All of a sudden, two years into the most expensive contract you have ever given to a player, you are being forced to choose between the coach and the athlete, a choice that you’d hoped to stave off, that you’d planned to stave off, by rationalizing that, at the end of his new contract, your once-franchise QB is now just ‘too old’.  Now, add to that the fact that for the first half of the season, your franchise quarterback started to put together a legitimate MVP case before the wheels fell off and revealed that his performance was essentially gum in a hole in your team’s ship.

And, what’s this? Your quarterback, your buttoned-up, always professional quarterback, the face of your franchise, started to notice that he has a voice all of a sudden? Well, okay, you think, he has a lot of value, maybe you can try to trade him to maximize his value now.

And then one of your primary rumored bedfellows goes and signs their less talented, less winning, more injured quarterback to an even bigger deal. And why? Because they need him.
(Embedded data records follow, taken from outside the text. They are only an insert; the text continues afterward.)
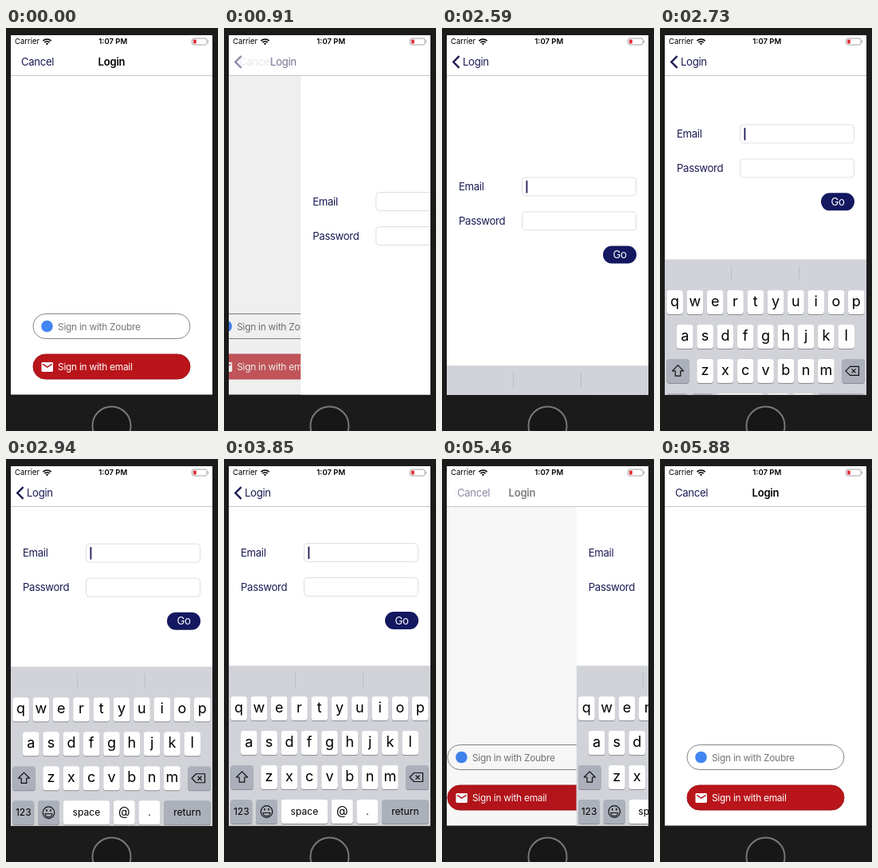
Write an HTML page that moves like this. It is 266 px wide and 504 px high and loops after 6.16 s.

```html
<!DOCTYPE html>
<html lang="en">
<head>
<meta charset="utf-8">
<title>Login flow</title>
<style>
  html, body { margin: 0; width: 100%; height: 100%; overflow: hidden; background: #1b1b1b; }
  svg { display: block; width: 266px; height: 504px; font-family: Inter, Roboto, sans-serif; }
  .mid { text-anchor: middle; }
  .nav { font-size: 13.2px; letter-spacing: -.35px; fill: #1b1b55; }
  .title { font-size: 13px; letter-spacing: -.2px; font-weight: 600; }
  .status { font-size: 9.5px; }
  .button { font-size: 11.9px; letter-spacing: -.25px; }
  .field { fill: #fff; stroke: #dedee2; }
  .letter { font-size: 18px; }
  .word { font-size: 12.1px; }
</style>
</head>
<body>
<svg viewBox="0 0 266 504">
  <defs>
    <clipPath id="screen"><rect x="6" y="9" width="253" height="449.5"/></clipPath>
  </defs>
  <rect width="266" height="504" fill="#1b1b1b"/>
  <circle cx="132.5" cy="497.5" r="24" fill="#171717" stroke="#777" stroke-width="2"/>

  <g clip-path="url(#screen)">
    <rect x="6" y="9" width="253" height="450" fill="#fff"/>

    <g id="loginPage">
      <rect x="34" y="357.5" width="197" height="31" rx="15.5" fill="#fff" stroke="#858585"/>
      <circle cx="51.5" cy="373" r="7.3" fill="#4285f4"/>
      <text class="button" x="65" y="377.5" fill="#757575">Sign in with Zoubre</text>
      <g id="emailButton">
        <rect x="34" y="408" width="197" height="31" rx="15.5" fill="#b9151b" stroke="#a01318"/>
        <rect x="44.5" y="418" width="14.5" height="12" rx="1.4" fill="#fff"/>
        <path d="M46 420.3l5.8 3.8 5.8-3.8" fill="none" stroke="#b9151b" stroke-width="1.4"/>
        <text class="button" x="65" y="428" fill="#fff">Sign in with email</text>
      </g>
      <rect id="dim" x="6" y="60" width="253" height="399"/>
    </g>

    <g id="formPage">
      <rect x="6" y="60" width="253" height="399" fill="#fff"/>
      <g id="form">
        <text class="nav" x="21" y="221.7">Email</text>
        <rect class="field" x="100.5" y="205.5" width="143" height="23" rx="4"/>
        <rect id="cursor" x="105.5" y="209.5" width="1.8" height="15.5" fill="#1b1b55"/>
        <text class="nav" x="21" y="264.5">Password</text>
        <rect class="field" x="100.5" y="248.5" width="143" height="23" rx="4"/>
        <rect x="202" y="291" width="42" height="22" rx="11" fill="#131860"/>
        <text class="nav mid" x="223" y="306.7" style="fill:#fff">Go</text>
      </g>
      <g id="keyboard">
        <rect x="6" y="258.5" width="253" height="201" fill="#d1d3d9"/>
        <path d="M89.5 267v19M174.5 267v19" stroke="#bcbfc6"/>
        <g id="keys"></g>
        <g fill="none" stroke="#111" stroke-width="1.2" stroke-linejoin="round">
          <path d="M22.5 390.8l7 7.2h-3.7v6.2h-6.6V398h-3.7z"/>
          <path d="M238.5 392.5h11v11h-11l-5.5-5.5zM240.5 395.5l5 5m0-5l-5 5"/>
          <circle cx="53.5" cy="441" r="7.3"/>
          <path d="M49 442.5h9a4.5 4 0 0 1-9 0z"/>
          <path d="M51 437v2.4M56 437v2.4" stroke-width="1.5"/>
        </g>
      </g>
    </g>

    <rect x="6" y="9" width="253" height="51" fill="#fff"/>
    <path d="M6 59.5h253" stroke="#c6c6c8"/>
    <text class="status" x="11" y="20.3">Carrier</text>
    <g fill="none" stroke="#000" stroke-width="1.7">
      <path d="M46.4 16.1a7.2 7.2 0 0 1 10.2 0M48.4 18.2a4.4 4.4 0 0 1 6.2 0"/>
      <path d="M51.5 21.2l-1.6-1.7a2.3 2.3 0 0 1 3.2 0z" fill="#000" stroke="none"/>
    </g>
    <text class="status mid" x="134.3" y="20.3" font-weight="600">1:07 PM</text>
    <rect x="233.5" y="13" width="18.5" height="8" rx="2" fill="#fff" stroke="#a3a3a3"/>
    <rect x="235" y="14.5" width="3.8" height="5" rx=".7" fill="#e0303a"/>
    <path d="M253.3 15.5q1.6 1.5 0 3z" fill="#a3a3a3" stroke="#a3a3a3" stroke-width=".5"/>

    <text id="cancel" class="nav" x="19" y="47.2">Cancel</text>
    <text id="title" class="title mid" x="132.5" y="47.2">Login</text>
    <path id="chevron" d="M21.6 35.2l-7.3 7.3 7.3 7.3" fill="none" stroke="#1b1b55" stroke-width="2.4"/>
    <text id="back" class="nav" x="26" y="47.2">Login</text>
  </g>
</svg>
<script>
const LOOP = 6160, STEP = 70;
const PUSH = 790, KEYBOARD = 2547, POP = 5340, BACK_TAP = 5250;
const WIDTH = 253, TITLE_SHIFT = 90;
const LIGHT = '#fff', GREY = '#abb0ba';
const el = id => document.getElementById(id);

function keyMarkup(label, x, y, width, fill, style) {
  const baseline = y + (style === 'letter' ? 19.7 : 19.2);
  return `<rect x="${x}" y="${y + 1}" width="${width}" height="30" rx="3.6" fill="#8b8d92"/>
    <rect x="${x}" y="${y}" width="${width}" height="30" rx="3.6" fill="${fill}"/>
    <text class="mid ${style}" x="${x + width / 2}" y="${baseline}">${label}</text>`;
}

function letterRow(letters, x, y) {
  return [...letters].map((c, i) =>
    keyMarkup(c, x + i * 25.3, y, 20.6, LIGHT, 'letter')).join('');
}

el('keys').innerHTML =
  letterRow('qwertyuiop', 8.3, 297) +
  letterRow('asdfghjkl', 21, 340) +
  letterRow('zxcvbnm', 46.3, 383) +
  keyMarkup('', 8.3, 383, 28.5, GREY, 'word') +
  keyMarkup('', 228.3, 383, 28.5, GREY, 'word') +
  keyMarkup('123', 8.3, 426, 27, GREY, 'word') +
  keyMarkup('', 40, 426, 27, GREY, 'word') +
  keyMarkup('space', 71.7, 426, 58.5, LIGHT, 'word') +
  keyMarkup('@', 134.8, 426, 27, LIGHT, 'letter" style="font-size:15px') +
  keyMarkup('.', 166.4, 426, 27, LIGHT, 'word') +
  keyMarkup('return', 198, 426, 58.8, GREY, 'word');

// Critically damped spring from 0 to 1.
function spring(ms) {
  if (ms <= 0) return 0;
  const a = ms * 0.01826;
  return 1 - (1 + a) * Math.exp(-a);
}

// Linear interpolation through [time, value] points.
function track(t, points) {
  const i = points.findIndex(p => p[0] > t);
  if (i === 0) return points[0][1];
  if (i < 0) return points[points.length - 1][1];
  const [t0, v0] = points[i - 1], [t1, v1] = points[i];
  return v0 + (v1 - v0) * (t - t0) / (t1 - t0);
}

const buttonFade = [[530, 1], [680, 0.2], [760, 0.2], [1000, 1]];
const cursorFade = [
  [2550, 0], [2551, 1], [3170, 1], [3360, 0], [3600, 0], [3850, 1],
  [4150, 1], [4340, 0], [4640, 0], [4760, 1], [5190, 1], [5310, 0]
];

function move(id, x, y = 0) {
  el(id).setAttribute('transform', `translate(${x.toFixed(2)} ${y.toFixed(2)})`);
}

function fade(id, opacity) {
  el(id).setAttribute('opacity', Math.max(0, Math.min(1, opacity)).toFixed(3));
}

function draw(t) {
  const popped = t >= PUSH + 4000;
  const page = popped ? 1 - spring(t - POP) : spring(t - PUSH);
  const raised = spring(t - KEYBOARD);
  const backOpacity = t >= BACK_TAP ? 0.22 : 1;

  move('loginPage', -0.3 * WIDTH * page);
  move('formPage', WIDTH * (1 - page));
  move('form', 0, -100 * raised);
  move('keyboard', 0, 201 * (1 - raised));
  fade('dim', 0.1 * page);
  fade('emailButton', track(t, buttonFade));
  fade('cursor', track(t, cursorFade));

  move('title', -TITLE_SHIFT * page);
  move('back', TITLE_SHIFT * (1 - page));
  fade('title', 1 - page * 1.4);
  fade('cancel', 1 - page * 1.4);
  fade('back', (page * 1.4 - 0.4) * backOpacity);
  fade('chevron', (page * 1.4 - 0.4) * backOpacity);
}

const start = performance.now();
function frame() {
  const t = (performance.now() - start) % LOOP;
  draw(Math.floor(t / STEP) * STEP);
  requestAnimationFrame(frame);
}
frame();
</script>
</body>
</html>
```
They probably value him even more than the shiny new coach they hired to work with him.

Uh oh.

Now, if you’re Seattle and all of this happens, what do you do? Try and trade him to Chicago, which has a lot more leverage now that the Cowboys are out of the running? Or maybe Houston and ensure that you are hated by both one of the biggest winners in the league and your entire fan base for what is, at best, a lateral move in Deshaun Watson?

No. The only option left to Seattle now is to salvage what is left of their goodwill with Russell Wilson, a Super Bowl winner, a perennial MVP candidate, the sole reason behind the success and growth of DK Metcalf and Tyler Lockett, and your biggest and best tickets to the playoffs. You need him.

And time’s a-tickin’.